public 01:34:47

Brian Utter : Jamming in Vibrated Granular Systems

  -   Nonlinear and Complex Systems ( 126 Views )
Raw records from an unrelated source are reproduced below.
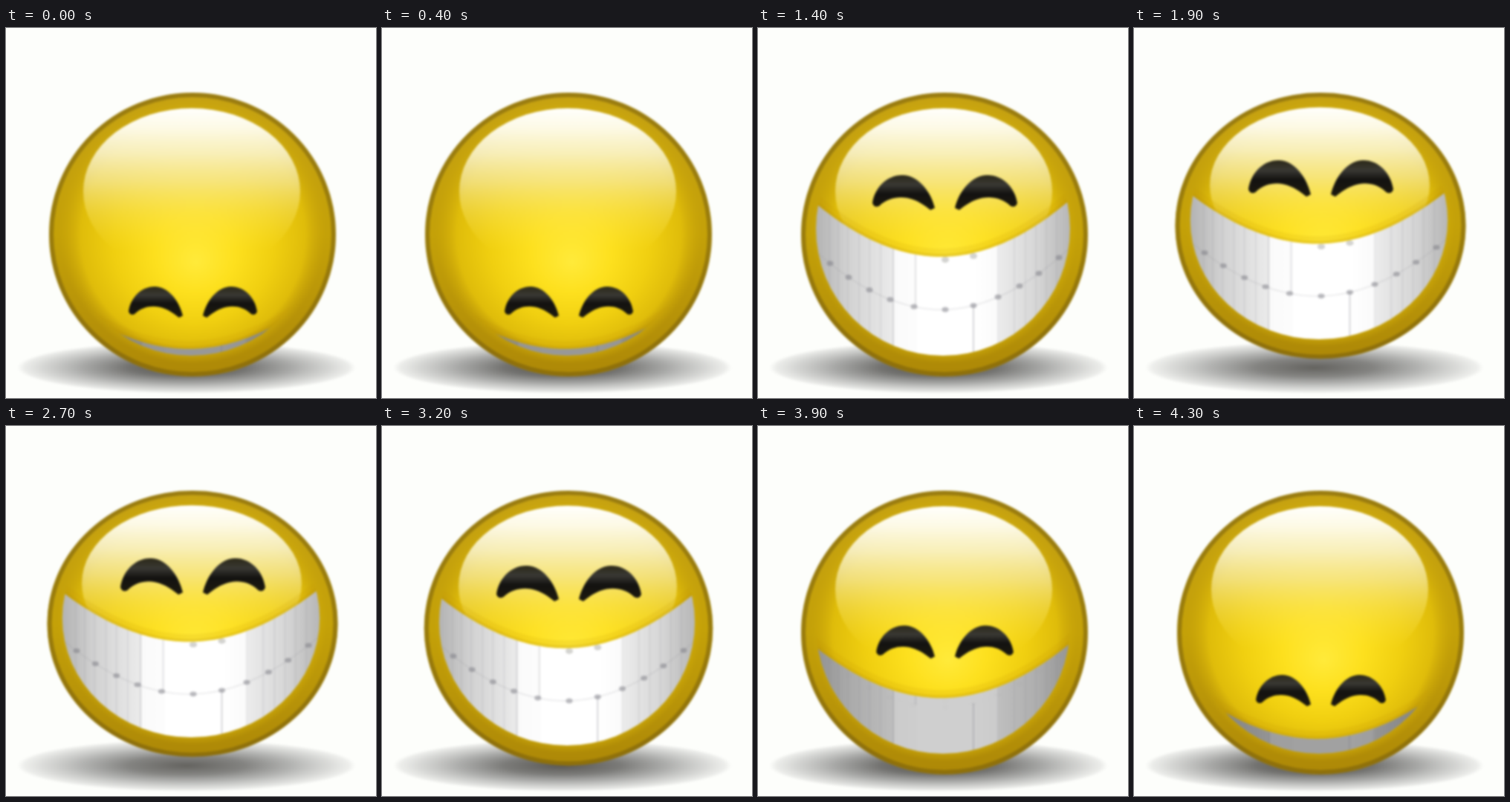
An HTML page with a canvas that plays this animation: 498x498 px, repeating every 4400 ms.

```html
<!DOCTYPE html>
<html lang="en">
<head>
<meta charset="utf-8">
<title>Grinning face</title>
<style>
  html, body { margin: 0; width: 100%; height: 100%; overflow: hidden; background: #fdfefb; }
  canvas { display: block; width: 498px; height: 498px; filter: blur(1.6px); }
</style>
</head>
<body>
<canvas id="stage" width="498" height="498"></canvas>
<script>
const ctx = document.getElementById('stage').getContext('2d');
const LOOP = 4400, STEP = 100;
const CX = 250, TOP = 87;
const clamp = v => Math.max(0, Math.min(1, v));
const mix = (a, b, k) => a + (b - a) * k;

function fillStops(gradient, stops) {
  for (const [at, color] of stops) gradient.addColorStop(at, color);
  return gradient;
}

function ellipse(x, y, rx, ry) {
  ctx.beginPath();
  ctx.ellipse(x, y, rx, ry, 0, 0, Math.PI * 2);
}

// How far the grin is open, 0 to 1.
function grin(t) {
  return t < 2400 ? clamp((t - 400) / 910) : clamp(1 - (t - 3476) / 903);
}

// Laughing bounce: the body shortens from below.
function bounce(t) {
  if (t < 1700 || t > 3300) return 0;
  return (1 - Math.cos((t - 1700) / 400 * Math.PI * 2)) / 2;
}

function drawShadow(lift) {
  ctx.save();
  ctx.translate(243, 457);
  ctx.scale(1, 0.152);
  ctx.globalAlpha = mix(1, 0.88, lift);
  ctx.fillStyle = fillStops(ctx.createRadialGradient(0, 0, 0, 0, 0, 228), [
    [0, 'rgba(40,38,34,.82)'], [0.35, 'rgba(50,49,47,.68)'],
    [0.62, 'rgba(66,66,66,.45)'], [0.85, 'rgba(90,90,90,.24)'],
    [0.96, 'rgba(110,110,110,.12)'], [1, 'rgba(120,120,120,0)']
  ]);
  ellipse(0, 0, 228, 228);
  ctx.fill();
  ctx.restore();
}

function drawBody() {
  ctx.fillStyle = fillStops(ctx.createLinearGradient(0, TOP, 0, 468), [
    [0, '#c5a112'], [0.5, '#c4a108'], [1, '#ad8807']
  ]);
  ellipse(251, 278, 193, 191);
  ctx.fill();
  ctx.lineWidth = 6;
  ctx.strokeStyle = 'rgba(112,88,14,.5)';
  ellipse(251, 278, 190, 188);
  ctx.stroke();

  ctx.fillStyle = fillStops(ctx.createRadialGradient(256, 315, 0, 251, 272, 180), [
    [0, '#ffea3a'], [0.3, '#fde01e'], [0.6, '#f0cf10'],
    [0.84, '#dfbc0a'], [1, 'rgba(205,168,8,0)']
  ]);
  ellipse(251, 272, 180, 179);
  ctx.fill();

  ctx.fillStyle = fillStops(ctx.createLinearGradient(0, 108, 0, 300), [
    [0, 'rgba(255,255,252,1)'], [0.14, 'rgba(254,252,238,.96)'],
    [0.32, 'rgba(250,244,206,.88)'], [0.52, 'rgba(247,234,158,.72)'],
    [0.72, 'rgba(250,231,110,.42)'], [1, 'rgba(255,230,60,0)']
  ]);
  ellipse(CX, 220, 146, 112);
  ctx.fill();
}

const arc = (mid, rise, x) => mid - rise * Math.pow(Math.abs(x - CX) / 172, 1.95) - (x - CX) * 0.02;

function traceArc(mid, rise) {
  for (let x = 72; x <= 428; x += 4) ctx.lineTo(x, arc(mid, rise, x));
}

function line(x, y1, y2, alpha) {
  ctx.strokeStyle = `rgba(120,120,128,${alpha})`;
  ctx.lineWidth = 2;
  ctx.beginPath();
  ctx.moveTo(x, y1);
  ctx.lineTo(x, y2);
  ctx.stroke();
}

function drawMouth(open, lift) {
  const mid = mix(432, 308, open) - 4 * lift, rise = mix(68, 75, open);
  const light = mix(152, 255, open);
  const gray = k => {
    const v = Math.round(light * k);
    return `rgb(${v},${v},${v})`;
  };

  ctx.save();
  ellipse(249, 270, 171, 171);
  ctx.clip();

  // Soft lip above the teeth.
  for (const [width, alpha] of [[22, 0.12], [8, 0.22]]) {
    ctx.beginPath();
    traceArc(mid, rise);
    ctx.lineWidth = width;
    ctx.strokeStyle = `rgba(184,140,6,${alpha})`;
    ctx.stroke();
  }

  ctx.beginPath();
  traceArc(mid, rise);
  ctx.lineTo(430, 450);
  ctx.lineTo(70, 450);
  ctx.closePath();
  ctx.clip();

  const at = x => (x - 78) / 344;
  ctx.fillStyle = fillStops(ctx.createLinearGradient(78, 0, 422, 0), [
    [0, gray(0.7)], [at(120), gray(0.82)], [at(182), gray(0.92)], [at(184), gray(0.98)],
    [at(212), gray(0.99)], [at(216), gray(1)], [at(290), gray(1)], [at(322), gray(0.98)],
    [at(325), gray(0.92)], [at(375), gray(0.84)], [1, gray(0.71)]
  ]);
  ctx.fillRect(70, 80, 360, 370);

  for (const x of [96, 108, 121, 136, 150, 165, 345, 360, 374, 388, 402]) line(x, 200, 440, 0.12);
  line(182, 200, 440, 0.2);
  line(212, 200, 375, 0.2);
  line(290, 373, 440, 0.3);
  line(323, 200, 440, 0.12);

  // Gaps between upper and lower teeth, hidden while the mouth is nearly shut.
  ctx.globalAlpha = clamp(open * 2 - 1);
  ctx.beginPath();
  traceArc(379, 82);
  ctx.lineWidth = 2;
  ctx.strokeStyle = 'rgba(150,150,155,.18)';
  ctx.stroke();
  for (const x of [97, 122, 150, 178, 210, 252, 290, 323, 352, 378, 405]) {
    ctx.fillStyle = 'rgba(125,125,132,.5)';
    ellipse(x, arc(379, 82, x), 4.5, 3.5);
    ctx.fill();
  }
  for (const x of [252, 290]) {
    ctx.fillStyle = 'rgba(130,130,120,.35)';
    ellipse(x, arc(mid, rise, x) + 4, 5, 4);
    ctx.fill();
  }
  ctx.restore();
}

// Brow-shaped eye in unit space: inner tip at x = 0, outer tip at x = 1.
function drawEye(x, y, w, h) {
  ctx.save();
  ctx.translate(x, y);
  ctx.scale(w, h);
  ctx.beginPath();
  ctx.moveTo(0, 0.96);
  ctx.bezierCurveTo(0.06, 0.5, 0.26, 0, 0.52, 0);
  ctx.bezierCurveTo(0.78, 0, 0.97, 0.4, 1, 0.82);
  ctx.quadraticCurveTo(0.97, 0.97, 0.89, 0.9);
  ctx.bezierCurveTo(0.76, 0.68, 0.6, 0.62, 0.44, 0.67);
  ctx.bezierCurveTo(0.28, 0.73, 0.17, 0.88, 0.07, 1.02);
  ctx.closePath();
  ctx.fillStyle = fillStops(ctx.createLinearGradient(0, 0, 0, 1), [
    [0, '#2b2818'], [0.28, '#393833'], [0.55, '#131210'], [1, '#1c190e']
  ]);
  ctx.fill();
  ctx.restore();
}

function draw(t) {
  const open = grin(t), squash = bounce(t);
  ctx.fillStyle = '#fdfefb';
  ctx.fillRect(0, 0, 498, 498);
  drawShadow(squash);

  ctx.save();
  ctx.translate(CX, TOP);
  ctx.scale(mix(1, 1.013, squash), mix(1, 0.938, squash));
  ctx.translate(-CX, -TOP);
  drawBody();
  drawMouth(open, squash);
  ctx.restore();

  const y = mix(348, 198, open) - 20 * squash;
  const w = mix(73, 84, open), h = mix(41, 46, open) + 2 * squash;
  drawEye(238, y, -w, h);
  drawEye(265, y, w, h);
}

function tick() {
  const t = performance.now() % LOOP;
  draw(Math.floor(t / STEP) * STEP);
  requestAnimationFrame(tick);
}
tick();
</script>
</body>
</html>
```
Granular materials exist all around us, from avalanches in nature to the mixing of pharmaceuticals, yet the behavior of these ``fluids'' is poorly understood. Their flow can be characterized by the continuous forming and breaking of a strong force network resisting flow. This jamming/unjamming behavior is typical of a variety of systems, including granular flows, and is influenced by factors such as grain packing fraction, applied shear stress, and the random kinetic energy of the particles. I'll present experiments on quasi-static shear and free-surface granular flows under the influence of external vibrations. By using photoelastic grains, we are able to measure both particle trajectories and the local force network in these 2D flows. We find through particle tracking that dense granular flow is composed of comparable contributions from the mean flow, affine, and non-affine deformations. During shear, sufficient external vibration weakens the strong force network and reduces the amount of flow driven by sidewalls. In a rotating drum geometry, large vibrations induce failure as might be expected, while small vibration leads to strengthening of the pile. The avalanching behavior is also strongly history dependent, as evident when the rotating drum is driven in an oscillatory motion, and we find that sufficient vibration erases the memory of the pile. These results point to the central role of the mobilization of friction in quasi-static granular flow.